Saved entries
------------

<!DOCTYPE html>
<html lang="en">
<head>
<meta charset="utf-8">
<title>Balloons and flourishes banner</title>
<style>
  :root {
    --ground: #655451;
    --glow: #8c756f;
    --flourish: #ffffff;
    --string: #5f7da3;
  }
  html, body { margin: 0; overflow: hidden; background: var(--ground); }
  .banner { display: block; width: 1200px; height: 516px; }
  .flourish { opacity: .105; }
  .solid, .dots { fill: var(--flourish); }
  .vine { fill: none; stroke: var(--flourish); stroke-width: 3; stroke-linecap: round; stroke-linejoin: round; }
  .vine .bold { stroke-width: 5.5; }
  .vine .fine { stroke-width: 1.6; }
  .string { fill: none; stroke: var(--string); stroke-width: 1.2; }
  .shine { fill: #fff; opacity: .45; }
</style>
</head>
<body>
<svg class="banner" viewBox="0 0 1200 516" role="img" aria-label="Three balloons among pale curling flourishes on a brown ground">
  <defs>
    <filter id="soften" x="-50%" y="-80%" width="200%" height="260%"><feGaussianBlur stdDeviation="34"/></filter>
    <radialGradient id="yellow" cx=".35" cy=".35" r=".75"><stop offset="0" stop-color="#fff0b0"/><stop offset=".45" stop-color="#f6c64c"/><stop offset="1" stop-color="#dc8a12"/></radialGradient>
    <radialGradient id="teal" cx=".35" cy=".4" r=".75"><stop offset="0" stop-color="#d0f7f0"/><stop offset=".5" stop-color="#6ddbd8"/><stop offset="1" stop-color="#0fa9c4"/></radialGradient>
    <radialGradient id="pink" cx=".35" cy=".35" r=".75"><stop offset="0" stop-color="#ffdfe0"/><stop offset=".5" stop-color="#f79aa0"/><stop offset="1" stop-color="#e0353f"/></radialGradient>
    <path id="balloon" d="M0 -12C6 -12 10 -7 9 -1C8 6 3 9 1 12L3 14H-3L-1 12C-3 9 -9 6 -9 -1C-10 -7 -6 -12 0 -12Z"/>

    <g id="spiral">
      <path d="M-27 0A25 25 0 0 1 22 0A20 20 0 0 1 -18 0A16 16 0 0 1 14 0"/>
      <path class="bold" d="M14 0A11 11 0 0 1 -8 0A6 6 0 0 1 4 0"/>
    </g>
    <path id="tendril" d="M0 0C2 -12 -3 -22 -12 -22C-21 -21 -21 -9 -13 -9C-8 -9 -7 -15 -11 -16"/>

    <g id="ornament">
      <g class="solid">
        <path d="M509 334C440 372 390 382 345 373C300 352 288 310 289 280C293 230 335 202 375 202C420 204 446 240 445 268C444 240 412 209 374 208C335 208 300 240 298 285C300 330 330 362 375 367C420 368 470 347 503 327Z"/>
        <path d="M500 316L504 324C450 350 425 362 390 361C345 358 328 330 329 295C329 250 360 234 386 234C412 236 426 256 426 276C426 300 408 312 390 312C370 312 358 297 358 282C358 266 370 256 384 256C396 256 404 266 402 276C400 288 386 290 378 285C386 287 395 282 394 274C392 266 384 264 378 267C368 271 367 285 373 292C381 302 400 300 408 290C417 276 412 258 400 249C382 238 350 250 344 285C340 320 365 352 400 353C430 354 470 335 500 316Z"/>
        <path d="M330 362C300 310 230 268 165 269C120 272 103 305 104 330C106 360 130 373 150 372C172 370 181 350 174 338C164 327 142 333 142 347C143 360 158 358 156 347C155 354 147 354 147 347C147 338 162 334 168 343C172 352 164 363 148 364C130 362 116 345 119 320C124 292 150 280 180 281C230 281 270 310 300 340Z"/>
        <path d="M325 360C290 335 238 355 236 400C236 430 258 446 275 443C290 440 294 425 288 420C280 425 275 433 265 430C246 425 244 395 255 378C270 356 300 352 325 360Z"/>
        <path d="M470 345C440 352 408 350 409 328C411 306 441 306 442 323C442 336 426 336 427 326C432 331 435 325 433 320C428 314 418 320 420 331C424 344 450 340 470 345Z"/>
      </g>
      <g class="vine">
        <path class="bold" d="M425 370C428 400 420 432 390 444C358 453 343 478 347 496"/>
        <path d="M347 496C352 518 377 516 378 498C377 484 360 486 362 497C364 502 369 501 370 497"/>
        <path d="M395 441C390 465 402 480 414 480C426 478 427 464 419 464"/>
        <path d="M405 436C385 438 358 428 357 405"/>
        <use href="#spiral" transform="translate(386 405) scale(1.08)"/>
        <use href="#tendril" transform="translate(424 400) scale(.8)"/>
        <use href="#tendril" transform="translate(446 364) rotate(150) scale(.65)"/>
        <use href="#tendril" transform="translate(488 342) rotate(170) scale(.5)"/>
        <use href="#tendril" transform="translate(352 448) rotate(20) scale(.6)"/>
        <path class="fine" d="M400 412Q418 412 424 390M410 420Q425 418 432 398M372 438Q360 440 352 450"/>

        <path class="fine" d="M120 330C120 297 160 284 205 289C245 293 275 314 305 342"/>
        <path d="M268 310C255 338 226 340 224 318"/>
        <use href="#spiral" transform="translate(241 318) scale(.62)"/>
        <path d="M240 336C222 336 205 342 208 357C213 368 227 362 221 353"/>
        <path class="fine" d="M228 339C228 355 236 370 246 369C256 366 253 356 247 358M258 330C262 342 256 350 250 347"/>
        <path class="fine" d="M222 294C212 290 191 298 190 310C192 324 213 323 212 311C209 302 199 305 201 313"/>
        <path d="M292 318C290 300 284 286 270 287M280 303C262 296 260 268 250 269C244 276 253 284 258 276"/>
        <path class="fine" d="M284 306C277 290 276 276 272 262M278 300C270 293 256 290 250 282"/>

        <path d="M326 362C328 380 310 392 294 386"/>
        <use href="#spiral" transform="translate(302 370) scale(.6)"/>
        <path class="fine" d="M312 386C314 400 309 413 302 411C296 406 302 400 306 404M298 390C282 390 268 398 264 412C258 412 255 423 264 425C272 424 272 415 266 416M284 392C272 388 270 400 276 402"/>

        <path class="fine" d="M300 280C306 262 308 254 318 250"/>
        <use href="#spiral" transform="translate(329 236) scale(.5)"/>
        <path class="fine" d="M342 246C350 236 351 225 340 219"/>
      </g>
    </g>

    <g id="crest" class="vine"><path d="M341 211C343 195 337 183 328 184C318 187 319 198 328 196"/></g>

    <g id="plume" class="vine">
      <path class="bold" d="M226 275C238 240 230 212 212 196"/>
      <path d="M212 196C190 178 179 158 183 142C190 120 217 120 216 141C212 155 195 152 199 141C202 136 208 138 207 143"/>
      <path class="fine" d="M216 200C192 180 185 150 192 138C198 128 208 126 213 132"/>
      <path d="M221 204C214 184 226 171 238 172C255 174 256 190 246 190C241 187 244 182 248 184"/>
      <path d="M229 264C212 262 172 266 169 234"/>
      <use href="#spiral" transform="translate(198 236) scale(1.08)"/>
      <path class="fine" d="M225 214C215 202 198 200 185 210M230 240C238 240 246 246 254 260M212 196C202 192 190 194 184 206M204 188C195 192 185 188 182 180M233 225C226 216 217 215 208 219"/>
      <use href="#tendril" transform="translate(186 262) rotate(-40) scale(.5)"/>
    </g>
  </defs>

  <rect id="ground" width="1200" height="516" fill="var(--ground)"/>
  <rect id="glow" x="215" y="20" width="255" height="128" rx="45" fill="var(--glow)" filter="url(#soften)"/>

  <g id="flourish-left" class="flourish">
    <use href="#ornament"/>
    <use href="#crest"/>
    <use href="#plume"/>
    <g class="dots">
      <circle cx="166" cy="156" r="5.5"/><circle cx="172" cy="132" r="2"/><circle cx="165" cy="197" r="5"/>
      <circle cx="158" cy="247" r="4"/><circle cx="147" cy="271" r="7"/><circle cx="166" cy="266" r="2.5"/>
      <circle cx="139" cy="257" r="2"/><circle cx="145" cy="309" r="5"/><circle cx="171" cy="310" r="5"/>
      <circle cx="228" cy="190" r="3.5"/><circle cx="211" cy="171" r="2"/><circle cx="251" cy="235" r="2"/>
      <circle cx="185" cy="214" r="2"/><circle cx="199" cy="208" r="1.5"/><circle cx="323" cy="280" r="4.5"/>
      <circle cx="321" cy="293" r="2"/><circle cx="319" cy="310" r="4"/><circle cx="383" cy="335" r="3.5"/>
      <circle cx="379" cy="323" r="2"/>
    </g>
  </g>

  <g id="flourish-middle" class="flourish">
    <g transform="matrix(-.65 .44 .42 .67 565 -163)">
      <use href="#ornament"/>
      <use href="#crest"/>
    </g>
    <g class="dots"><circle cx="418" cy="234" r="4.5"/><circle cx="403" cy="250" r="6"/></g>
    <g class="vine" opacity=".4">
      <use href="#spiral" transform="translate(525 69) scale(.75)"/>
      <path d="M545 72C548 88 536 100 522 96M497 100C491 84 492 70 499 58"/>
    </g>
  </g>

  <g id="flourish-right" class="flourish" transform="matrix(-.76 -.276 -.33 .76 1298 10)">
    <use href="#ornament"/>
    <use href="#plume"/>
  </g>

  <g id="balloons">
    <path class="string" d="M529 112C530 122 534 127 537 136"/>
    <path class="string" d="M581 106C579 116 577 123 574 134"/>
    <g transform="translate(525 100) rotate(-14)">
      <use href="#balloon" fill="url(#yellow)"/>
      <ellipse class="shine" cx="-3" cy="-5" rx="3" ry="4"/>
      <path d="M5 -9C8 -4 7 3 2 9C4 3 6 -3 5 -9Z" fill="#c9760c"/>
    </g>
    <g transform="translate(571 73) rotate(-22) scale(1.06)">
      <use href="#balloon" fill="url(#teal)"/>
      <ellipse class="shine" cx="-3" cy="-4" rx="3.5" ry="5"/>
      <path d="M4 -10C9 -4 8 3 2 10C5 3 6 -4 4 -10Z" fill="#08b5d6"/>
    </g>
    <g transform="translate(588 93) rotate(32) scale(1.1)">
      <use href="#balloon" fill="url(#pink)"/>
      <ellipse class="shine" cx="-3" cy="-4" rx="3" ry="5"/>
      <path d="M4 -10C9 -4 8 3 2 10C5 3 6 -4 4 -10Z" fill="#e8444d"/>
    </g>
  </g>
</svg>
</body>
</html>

------------

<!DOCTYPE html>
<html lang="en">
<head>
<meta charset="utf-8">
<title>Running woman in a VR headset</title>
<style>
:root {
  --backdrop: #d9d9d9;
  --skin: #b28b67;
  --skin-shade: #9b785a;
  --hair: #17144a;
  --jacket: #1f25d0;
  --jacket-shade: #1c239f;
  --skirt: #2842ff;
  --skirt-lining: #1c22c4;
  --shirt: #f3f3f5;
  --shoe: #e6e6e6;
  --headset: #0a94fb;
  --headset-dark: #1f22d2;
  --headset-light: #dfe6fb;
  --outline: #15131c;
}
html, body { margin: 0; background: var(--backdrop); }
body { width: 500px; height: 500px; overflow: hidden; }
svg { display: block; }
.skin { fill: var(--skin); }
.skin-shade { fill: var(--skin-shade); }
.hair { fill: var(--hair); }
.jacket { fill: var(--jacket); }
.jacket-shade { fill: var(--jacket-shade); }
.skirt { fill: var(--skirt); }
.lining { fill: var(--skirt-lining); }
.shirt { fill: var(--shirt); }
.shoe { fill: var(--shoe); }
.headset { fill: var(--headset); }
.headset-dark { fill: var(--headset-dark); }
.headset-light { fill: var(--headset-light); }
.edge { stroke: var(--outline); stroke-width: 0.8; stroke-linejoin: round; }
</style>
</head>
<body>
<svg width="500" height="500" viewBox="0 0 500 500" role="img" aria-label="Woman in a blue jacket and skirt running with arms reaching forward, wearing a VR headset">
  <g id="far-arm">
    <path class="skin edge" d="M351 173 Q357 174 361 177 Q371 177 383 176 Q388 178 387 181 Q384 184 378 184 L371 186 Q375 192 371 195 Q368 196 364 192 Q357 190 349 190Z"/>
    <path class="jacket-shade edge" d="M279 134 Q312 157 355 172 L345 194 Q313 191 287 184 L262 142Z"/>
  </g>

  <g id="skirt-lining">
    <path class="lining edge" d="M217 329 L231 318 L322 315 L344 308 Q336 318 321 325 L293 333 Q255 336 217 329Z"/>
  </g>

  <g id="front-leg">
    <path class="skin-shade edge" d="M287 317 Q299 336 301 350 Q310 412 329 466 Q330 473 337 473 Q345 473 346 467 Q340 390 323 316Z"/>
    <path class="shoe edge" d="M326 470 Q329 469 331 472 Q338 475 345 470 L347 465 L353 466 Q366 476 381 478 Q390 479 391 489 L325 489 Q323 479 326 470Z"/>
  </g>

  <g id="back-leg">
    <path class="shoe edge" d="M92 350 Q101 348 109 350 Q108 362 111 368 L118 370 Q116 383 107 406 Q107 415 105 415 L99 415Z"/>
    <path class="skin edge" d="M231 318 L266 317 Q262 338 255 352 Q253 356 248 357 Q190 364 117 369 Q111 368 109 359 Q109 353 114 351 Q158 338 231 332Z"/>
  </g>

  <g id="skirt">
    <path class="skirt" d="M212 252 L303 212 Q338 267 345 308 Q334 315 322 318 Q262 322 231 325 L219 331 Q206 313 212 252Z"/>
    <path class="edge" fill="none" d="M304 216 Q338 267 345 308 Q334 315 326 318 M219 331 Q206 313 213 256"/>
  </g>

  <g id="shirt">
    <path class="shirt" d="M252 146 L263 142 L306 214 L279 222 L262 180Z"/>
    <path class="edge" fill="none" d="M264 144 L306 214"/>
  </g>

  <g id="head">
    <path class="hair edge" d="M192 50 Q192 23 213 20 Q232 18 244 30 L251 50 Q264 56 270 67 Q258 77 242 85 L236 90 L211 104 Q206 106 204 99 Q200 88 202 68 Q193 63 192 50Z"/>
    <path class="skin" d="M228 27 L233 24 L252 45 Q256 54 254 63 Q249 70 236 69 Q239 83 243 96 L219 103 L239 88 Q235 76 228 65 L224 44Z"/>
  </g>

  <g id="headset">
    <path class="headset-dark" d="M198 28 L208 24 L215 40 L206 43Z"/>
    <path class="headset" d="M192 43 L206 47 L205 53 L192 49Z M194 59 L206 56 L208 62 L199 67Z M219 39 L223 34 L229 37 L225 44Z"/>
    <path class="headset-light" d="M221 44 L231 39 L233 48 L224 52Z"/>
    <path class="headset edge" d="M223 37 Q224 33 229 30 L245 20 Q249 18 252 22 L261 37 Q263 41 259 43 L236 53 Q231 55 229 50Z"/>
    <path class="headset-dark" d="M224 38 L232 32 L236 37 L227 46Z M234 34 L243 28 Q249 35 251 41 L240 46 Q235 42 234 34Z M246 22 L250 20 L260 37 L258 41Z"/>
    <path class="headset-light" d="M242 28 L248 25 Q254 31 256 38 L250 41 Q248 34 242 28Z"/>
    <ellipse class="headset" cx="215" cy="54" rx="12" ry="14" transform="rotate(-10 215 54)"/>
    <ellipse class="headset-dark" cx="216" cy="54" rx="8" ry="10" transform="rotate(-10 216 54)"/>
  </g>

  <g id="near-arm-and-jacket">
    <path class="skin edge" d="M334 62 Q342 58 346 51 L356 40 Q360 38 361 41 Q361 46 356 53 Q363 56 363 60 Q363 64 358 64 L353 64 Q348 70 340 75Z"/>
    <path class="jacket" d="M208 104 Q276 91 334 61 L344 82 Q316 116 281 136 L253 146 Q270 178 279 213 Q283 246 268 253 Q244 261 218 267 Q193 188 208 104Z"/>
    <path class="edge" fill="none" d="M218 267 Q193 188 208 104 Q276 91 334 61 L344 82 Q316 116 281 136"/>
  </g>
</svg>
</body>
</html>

------------

The answer must consist of each line from the data that includes the string "body".

  html, body { margin: 0; overflow: hidden; background: var(--ground); }
<body>
</body>
html, body { margin: 0; background: var(--backdrop); }
body { width: 500px; height: 500px; overflow: hidden; }
<body>
</body>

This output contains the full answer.